Dambach-la-Villé is little known to tourists, yet it is one of these charming Alsatian villages; it shelters beautiful half-timbered houses, lovely fountains and above all 470 hectares of vines, the largest area to be found in Alsace.
In the 12th century, Dambach-la-Villé belonged to the lords of Berstein before passing to the bishops of Strasbourg who provided it with ramparts. However, this does not prevent the city from being looted by the Armagnacs in 1444 who were campaigning against the Swiss confederation. These Armagnac troops have been led by the Dolphin, future LOUIS XI.
The town suffered desolation during the 30 Years’ War and the Peasants’ War.

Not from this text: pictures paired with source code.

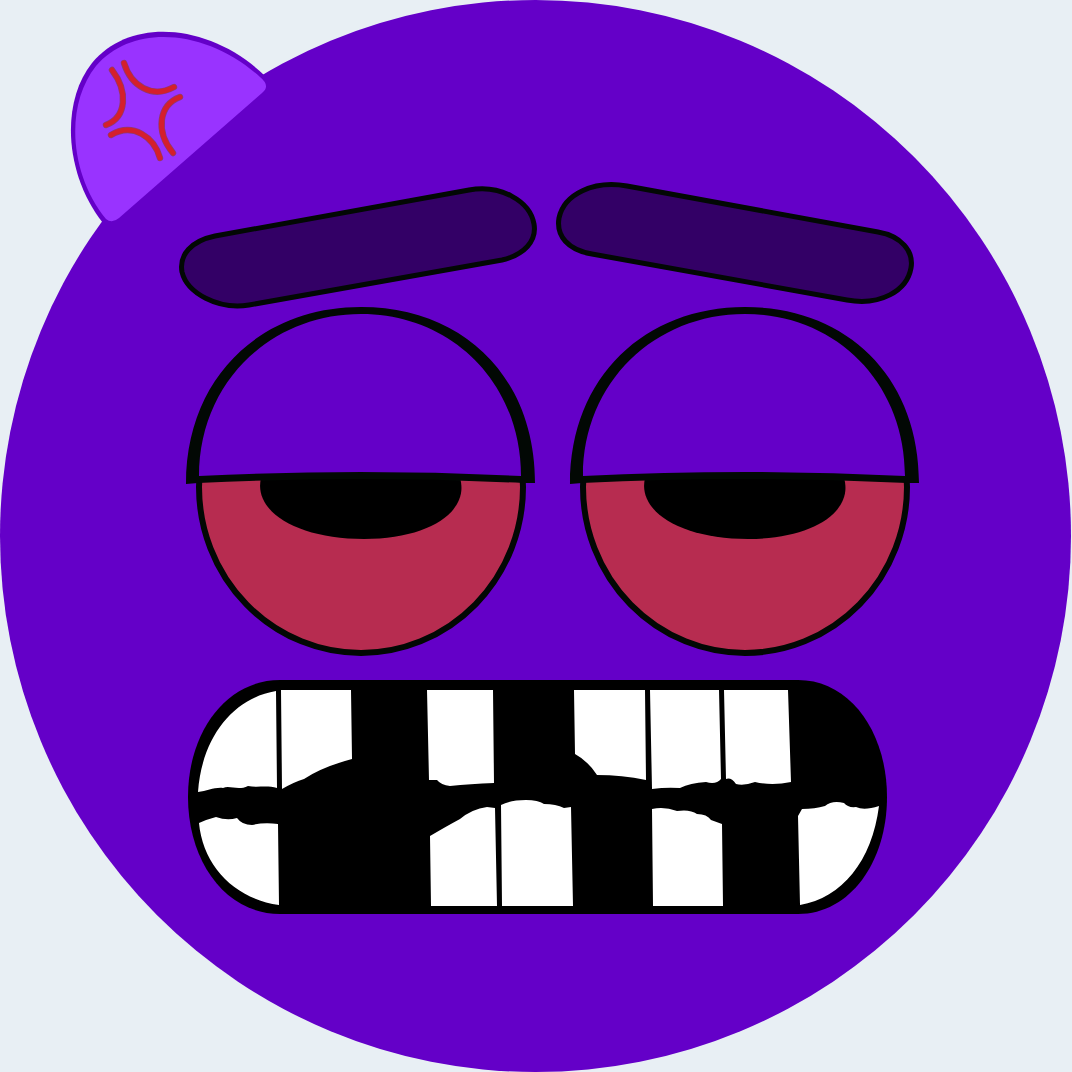
<!DOCTYPE html>
<html lang="en">
<head>
<meta charset="utf-8">
<title>Weary purple face</title>
<style>
:root {
  --backdrop: #e8eff4;
  --skin: #6400c8;
  --bump: #9933ff;
  --brow: #330066;
  --eye: #b72c50;
  --vein: #d51f2c;
  --vein-edge: #8a3a78;
  --ink: #000;
  --line: #020804;
  --tooth: #fff;
}
html, body { margin: 0; background: var(--backdrop); overflow: hidden; }
svg { display: block; width: 1072px; height: 1072px; }
.skin { fill: var(--skin); }
.bump { fill: var(--bump); }
.vein { fill: none; stroke-linecap: round; }
.vein-edge { stroke: var(--vein-edge); stroke-width: 6.4; }
.vein-core { stroke: var(--vein); stroke-width: 5; }
.brow { fill: var(--brow); stroke: var(--line); stroke-width: 5; }
.eyeball { fill: var(--eye); stroke: var(--line); stroke-width: 6; }
.ink { fill: var(--ink); }
.line { fill: var(--line); }
.teeth { fill: var(--tooth); }
</style>
</head>
<body>
<svg viewBox="0 0 1072 1072" role="img" aria-label="Purple round face with worried brows, heavy eyelids, broken teeth and a throbbing bump">
  <defs>
    <g id="eye">
      <ellipse class="eyeball" cx="361" cy="487" rx="162" ry="166"/>
      <path class="ink" d="M261 478C253 512 298 539 364 539C428 539 470 512 460 478Z"/>
      <path class="line" d="M186 484C186 376 262 307 361 307C462 307 535 376 535 483L523 483Q361 475 198 483Z"/>
      <path class="skin" d="M199 476C199 382 271 314 361 314C451 314 521 382 521 476Q361 468 199 476Z"/>
    </g>
    <g id="vein-strokes">
      <path d="M124 63C131 86 152 99 174 87"/>
      <path d="M112 70C128 91 127 117 106 125"/>
      <path d="M180 97C159 105 155 131 173 153"/>
      <path d="M111 135C133 122 154 137 160 158"/>
    </g>
  </defs>

  <ellipse id="head" class="skin" cx="535.5" cy="536" rx="535.5" ry="536"/>

  <g id="sore-bump">
    <path class="skin" d="M103 223C65 175 60 103 92 63C132 15 212 25 264 75L190 160Z"/>
    <path class="bump" d="M106 219C69 173 65 105 96 66C134 22 208 30 260 77Q271 86 262 93L119 218Q112 224 106 219Z"/>
    <use href="#vein-strokes" class="vein vein-edge"/>
    <use href="#vein-strokes" class="vein vein-core"/>
  </g>

  <g id="brows" class="brow">
    <path d="M215 236L469 190C500 184 530 201 534 224C537 241 524 255 502 260L249 305C218 310 187 293 182 272C179 255 191 241 215 236Z"/>
    <path d="M627 186L878 232C901 236 914 251 911 268C907 291 880 306 847 300L592 254C568 250 556 236 559 218C564 194 594 180 627 186Z"/>
  </g>

  <g id="eyes">
    <use href="#eye"/>
    <use href="#eye" x="384"/>
  </g>

  <g id="mouth">
    <path class="ink" d="M280 680H798C850 680 887 732 887 797C887 862 850 914 798 914H280C226 914 188 862 188 797C188 732 226 680 280 680Z"/>
    <g id="upper-teeth" class="teeth">
      <path d="M276 691L277 788C267 785 257 788 248 786C238 791 230 785 223 788C215 787 207 791 198 792C202 736 234 698 276 691Z"/>
      <path d="M281 690H351L352 759Q322 767 304 779Q294 782 282 789Z"/>
      <path d="M427 690H493L494 783Q470 784 450 786Q441 785 437 780L429 780Z"/>
      <path d="M574 690H645L646 780Q622 775 597 775Q588 761 575 754Z"/>
      <path d="M650 690H719L721 779Q716 785 706 782Q690 783 680 788Q666 787 652 789Z"/>
      <path d="M724 690H788L791 782Q772 786 755 782Q744 786 736 784Q731 777 726 779Z"/>
    </g>
    <g id="lower-teeth" class="teeth">
      <path d="M199 823Q208 819 216 817Q227 821 237 818Q242 825 252 825Q264 822 278 824L279 905C235 899 203 866 199 823Z"/>
      <path d="M430 836Q447 826 460 819Q472 809 487 807L495 808L497 906H431Z"/>
      <path d="M501 805Q510 800 526 800Q538 800 544 804Q556 804 564 808L571 807L573 906H502Z"/>
      <path d="M652 809Q664 806 677 811Q690 809 697 814Q707 814 711 820L722 824L723 906H653Z"/>
      <path d="M798 816L802 809Q815 809 825 806Q832 800 844 803Q848 808 856 807Q864 811 879 806C872 861 842 898 800 905Z"/>
    </g>
  </g>
</svg>
</body>
</html>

It enjoyed prosperity around the 17th century with the rise of vine cultivation and the exploitation of iron and manganese veins.
The town has also been the birthplace of factories producing socks and cigars.
Dambach-la-Villé was assigned to the German Empire in 1871 and returned to France in 1919 for further annexation by the Germans in December 1940.
Young people aged 17 to 45 have been forcibly recruited either into auxiliary services or into the German army.
Finally, the Allies liberated Dambach-la-Villé in 1944.